What will a wet spring bring?
Rewind to September 2020, when a La Niña event in the tropical Pacific Ocean brought above average rain to southern Australia through spring and summer.
This resulted in a bountiful but wet harvest period, a time of strong pasture growth and limited demand for feed and water.

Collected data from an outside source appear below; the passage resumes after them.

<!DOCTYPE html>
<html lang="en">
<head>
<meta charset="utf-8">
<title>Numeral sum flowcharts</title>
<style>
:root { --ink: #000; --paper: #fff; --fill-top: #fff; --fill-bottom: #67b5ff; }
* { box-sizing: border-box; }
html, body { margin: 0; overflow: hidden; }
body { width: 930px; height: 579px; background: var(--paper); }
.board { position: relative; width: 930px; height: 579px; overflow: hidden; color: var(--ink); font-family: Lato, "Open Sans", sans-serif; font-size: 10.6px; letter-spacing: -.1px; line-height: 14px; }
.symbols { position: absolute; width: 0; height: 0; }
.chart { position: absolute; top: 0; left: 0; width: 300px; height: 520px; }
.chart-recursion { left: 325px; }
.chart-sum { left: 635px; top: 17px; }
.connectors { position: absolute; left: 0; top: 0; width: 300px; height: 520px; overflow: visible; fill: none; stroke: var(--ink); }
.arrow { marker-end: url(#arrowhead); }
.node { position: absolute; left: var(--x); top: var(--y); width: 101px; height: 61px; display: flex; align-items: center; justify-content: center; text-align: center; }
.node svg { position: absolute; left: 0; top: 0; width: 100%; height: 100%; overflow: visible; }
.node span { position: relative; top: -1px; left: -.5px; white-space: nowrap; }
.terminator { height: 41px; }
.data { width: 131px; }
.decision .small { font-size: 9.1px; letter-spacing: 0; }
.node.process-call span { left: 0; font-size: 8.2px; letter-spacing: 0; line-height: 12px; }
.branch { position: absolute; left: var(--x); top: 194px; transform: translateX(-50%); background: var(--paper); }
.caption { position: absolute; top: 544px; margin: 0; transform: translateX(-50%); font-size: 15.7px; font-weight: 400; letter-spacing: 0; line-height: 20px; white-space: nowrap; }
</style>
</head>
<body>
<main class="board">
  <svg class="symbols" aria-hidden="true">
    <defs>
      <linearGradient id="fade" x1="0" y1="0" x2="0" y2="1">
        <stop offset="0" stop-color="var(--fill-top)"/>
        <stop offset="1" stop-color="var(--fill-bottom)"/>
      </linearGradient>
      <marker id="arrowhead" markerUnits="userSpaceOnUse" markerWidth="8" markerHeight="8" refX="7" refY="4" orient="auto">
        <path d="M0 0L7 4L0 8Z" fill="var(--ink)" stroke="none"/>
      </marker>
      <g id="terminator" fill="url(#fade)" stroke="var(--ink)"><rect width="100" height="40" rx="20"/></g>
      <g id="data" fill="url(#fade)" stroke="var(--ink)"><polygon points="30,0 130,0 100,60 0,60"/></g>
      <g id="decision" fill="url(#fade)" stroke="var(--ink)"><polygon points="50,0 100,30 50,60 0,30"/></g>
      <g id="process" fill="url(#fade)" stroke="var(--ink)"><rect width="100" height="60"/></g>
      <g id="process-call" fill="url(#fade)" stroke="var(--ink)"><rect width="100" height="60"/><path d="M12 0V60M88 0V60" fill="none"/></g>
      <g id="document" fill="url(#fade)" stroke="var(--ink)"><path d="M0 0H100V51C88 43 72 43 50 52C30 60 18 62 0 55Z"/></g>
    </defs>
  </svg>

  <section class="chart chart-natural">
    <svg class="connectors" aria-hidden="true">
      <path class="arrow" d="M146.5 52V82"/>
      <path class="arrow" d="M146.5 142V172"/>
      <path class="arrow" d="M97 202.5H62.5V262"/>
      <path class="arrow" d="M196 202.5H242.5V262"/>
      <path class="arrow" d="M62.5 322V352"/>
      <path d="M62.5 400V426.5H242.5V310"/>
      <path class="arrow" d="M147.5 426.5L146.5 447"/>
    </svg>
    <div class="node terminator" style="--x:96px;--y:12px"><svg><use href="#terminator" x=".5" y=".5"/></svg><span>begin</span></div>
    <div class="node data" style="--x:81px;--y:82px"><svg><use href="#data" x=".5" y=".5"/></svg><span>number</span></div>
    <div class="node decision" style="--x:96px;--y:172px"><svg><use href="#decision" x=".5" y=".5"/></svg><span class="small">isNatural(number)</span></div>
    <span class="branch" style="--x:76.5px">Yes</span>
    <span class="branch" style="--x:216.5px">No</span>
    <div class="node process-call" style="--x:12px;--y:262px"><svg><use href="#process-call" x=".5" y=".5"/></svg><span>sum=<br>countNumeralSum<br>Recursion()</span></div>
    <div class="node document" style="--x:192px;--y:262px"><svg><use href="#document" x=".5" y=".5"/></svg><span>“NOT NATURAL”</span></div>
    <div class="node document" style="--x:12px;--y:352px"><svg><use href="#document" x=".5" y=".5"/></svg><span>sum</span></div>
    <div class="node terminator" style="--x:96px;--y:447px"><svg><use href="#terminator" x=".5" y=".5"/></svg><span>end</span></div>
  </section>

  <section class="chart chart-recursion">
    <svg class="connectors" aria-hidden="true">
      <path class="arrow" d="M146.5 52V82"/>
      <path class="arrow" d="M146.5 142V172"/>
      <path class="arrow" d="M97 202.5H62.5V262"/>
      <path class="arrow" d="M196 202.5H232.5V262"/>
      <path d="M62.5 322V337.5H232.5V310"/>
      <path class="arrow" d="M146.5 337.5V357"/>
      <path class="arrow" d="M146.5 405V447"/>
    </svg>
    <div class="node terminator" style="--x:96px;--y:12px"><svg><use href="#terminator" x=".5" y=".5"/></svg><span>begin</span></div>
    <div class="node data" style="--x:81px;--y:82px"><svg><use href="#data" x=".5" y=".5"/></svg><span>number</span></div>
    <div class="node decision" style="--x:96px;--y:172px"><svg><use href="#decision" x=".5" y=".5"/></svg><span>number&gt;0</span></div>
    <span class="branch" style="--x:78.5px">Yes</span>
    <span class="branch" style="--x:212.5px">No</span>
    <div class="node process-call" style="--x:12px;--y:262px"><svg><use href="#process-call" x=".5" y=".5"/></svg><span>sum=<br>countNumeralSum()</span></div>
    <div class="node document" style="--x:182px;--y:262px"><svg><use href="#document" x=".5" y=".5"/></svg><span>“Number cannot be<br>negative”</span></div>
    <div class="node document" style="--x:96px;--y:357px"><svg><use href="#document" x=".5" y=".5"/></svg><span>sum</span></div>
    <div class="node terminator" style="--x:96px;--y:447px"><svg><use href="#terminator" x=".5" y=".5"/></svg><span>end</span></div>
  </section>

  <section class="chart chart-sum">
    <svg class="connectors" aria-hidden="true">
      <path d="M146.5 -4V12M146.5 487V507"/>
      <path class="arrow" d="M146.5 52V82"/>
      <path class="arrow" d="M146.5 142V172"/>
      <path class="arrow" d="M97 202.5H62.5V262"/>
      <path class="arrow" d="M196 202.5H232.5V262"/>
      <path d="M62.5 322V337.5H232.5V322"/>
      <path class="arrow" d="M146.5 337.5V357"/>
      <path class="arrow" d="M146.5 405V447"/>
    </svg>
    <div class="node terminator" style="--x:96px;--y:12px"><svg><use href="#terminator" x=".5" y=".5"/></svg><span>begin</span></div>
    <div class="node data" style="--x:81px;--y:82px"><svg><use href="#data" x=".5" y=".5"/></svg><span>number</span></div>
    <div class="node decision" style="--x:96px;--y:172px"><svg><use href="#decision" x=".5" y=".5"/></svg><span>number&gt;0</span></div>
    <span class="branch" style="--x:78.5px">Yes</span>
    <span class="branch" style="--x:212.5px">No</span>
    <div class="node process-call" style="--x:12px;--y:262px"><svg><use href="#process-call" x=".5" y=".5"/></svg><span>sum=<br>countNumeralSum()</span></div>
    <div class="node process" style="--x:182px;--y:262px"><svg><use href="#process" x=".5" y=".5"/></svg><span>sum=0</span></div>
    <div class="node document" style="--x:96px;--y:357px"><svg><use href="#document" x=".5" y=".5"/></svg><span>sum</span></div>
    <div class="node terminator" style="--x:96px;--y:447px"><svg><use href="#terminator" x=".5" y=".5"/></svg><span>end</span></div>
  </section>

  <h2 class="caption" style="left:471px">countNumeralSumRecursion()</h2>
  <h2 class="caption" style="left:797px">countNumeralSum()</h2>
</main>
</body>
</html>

Input costs fell while supporting a boost in farmer confidence and profitability for some time.
The Bureau of Meteorology is forecasting above average rain for the 2021 spring, singing a very similar tune to a year ago.
After a few months of neutral climate drivers, the BOM officially declared a negative Indian Ocean Dipole event in July.
Typically, such an event can cause warmer ocean temperatures north of Australia, increasing rainfall over southern and south-eastern Australia.
When previously active in 2016, it resulted in the wettest May to October period on record.
While the BOM does not anticipate this year’s negative IOD to match up to the strength of its predecessor, it is expected to boost the likelihood of above average rain well into spring.
On top of this, current climate models suggest around this same time, cooling of water temperatures in the tropical Pacific may reach La Niña levels.
Another La Niña event will only support the likelihood of above average rain, as last spring showed a little excessively in some regions.
The 2021-22 water allocation year began with a roar in Victoria, supported by the previous month’s rainfall and high carryover volumes from last season.
Only two weeks in and the Bullarook system achieved 100 per cent high-reliability and low-reliability water shares.
If conditions remain wet over the next few months, which climate signs seem to be pointing towards, seasonal determinations for HRWS could reach 100 per cent for all systems as soon as mid-October.
While access to allocations may be in abundance, the strong supply of water will only temper its value, particularly as some farmers and growers feel sustained by rainfall events alone.
Temporary water prices appear likely to follow a similar path to last season, remaining economically justifiable for those looking to capitalise on reduced irrigation costs.
Currently, the fodder market remains swamped with a substantial amount of hay, albeit of varying qualities.
A significant volume of bales has been damaged from the wet hay-making conditions of 2020, not to mention the recent mouse plague.
With demand starting to pick up in some regions, although from a low base, preferences appear set on higher quality varieties. So much so, there are reports of an undamaged cereal hay shortage across most regions.
Many growers are now reporting depleted cereal hay stocks, with lucerne and vetch varieties not too far behind.
Another wet spring may continue to support pasture growth but could see the fodder market continue to drown in an abundance of hay.
The question is whether the upcoming harvest will provide the opportunity to replenish supply gaps with good quality hay, or further add to stocks of wet and damaged bales.
Adding to the supply pressure for high quality hay is the increased number of growers planning to take crops through to grain this harvest.
Decreased domestic and export demand for hay, relatively favourable growing conditions and rising global grain prices have seen the planted area for crops rise this season.
Current grain forecasts suggest the upcoming harvest will produce strong yields, despite a relatively dry autumn start for some regions.
While continued rain over spring would support yield estimates, it could cause delays during the harvest period.
Despite a somewhat inevitable decrease in demand for purchased feed, mounting international pressure after floods and record-breaking droughts in the Northern Hemisphere, such as the current event in Canada, are anticipated to support grain prices.
As weather outlooks suggest this spring may mimic the last, farmers could have another opportunity to capitalise on benefits brought on by heavy spring rain.
With strong water supply and pasture growth anticipated, the demand for supplementary feed is likely to remain subdued while weather conditions support hay and grain production.
So, while growers may have to navigate the impacts of another wet harvest, strong feed availability and lowered inputs costs could see some dairy farmers singing in the rain.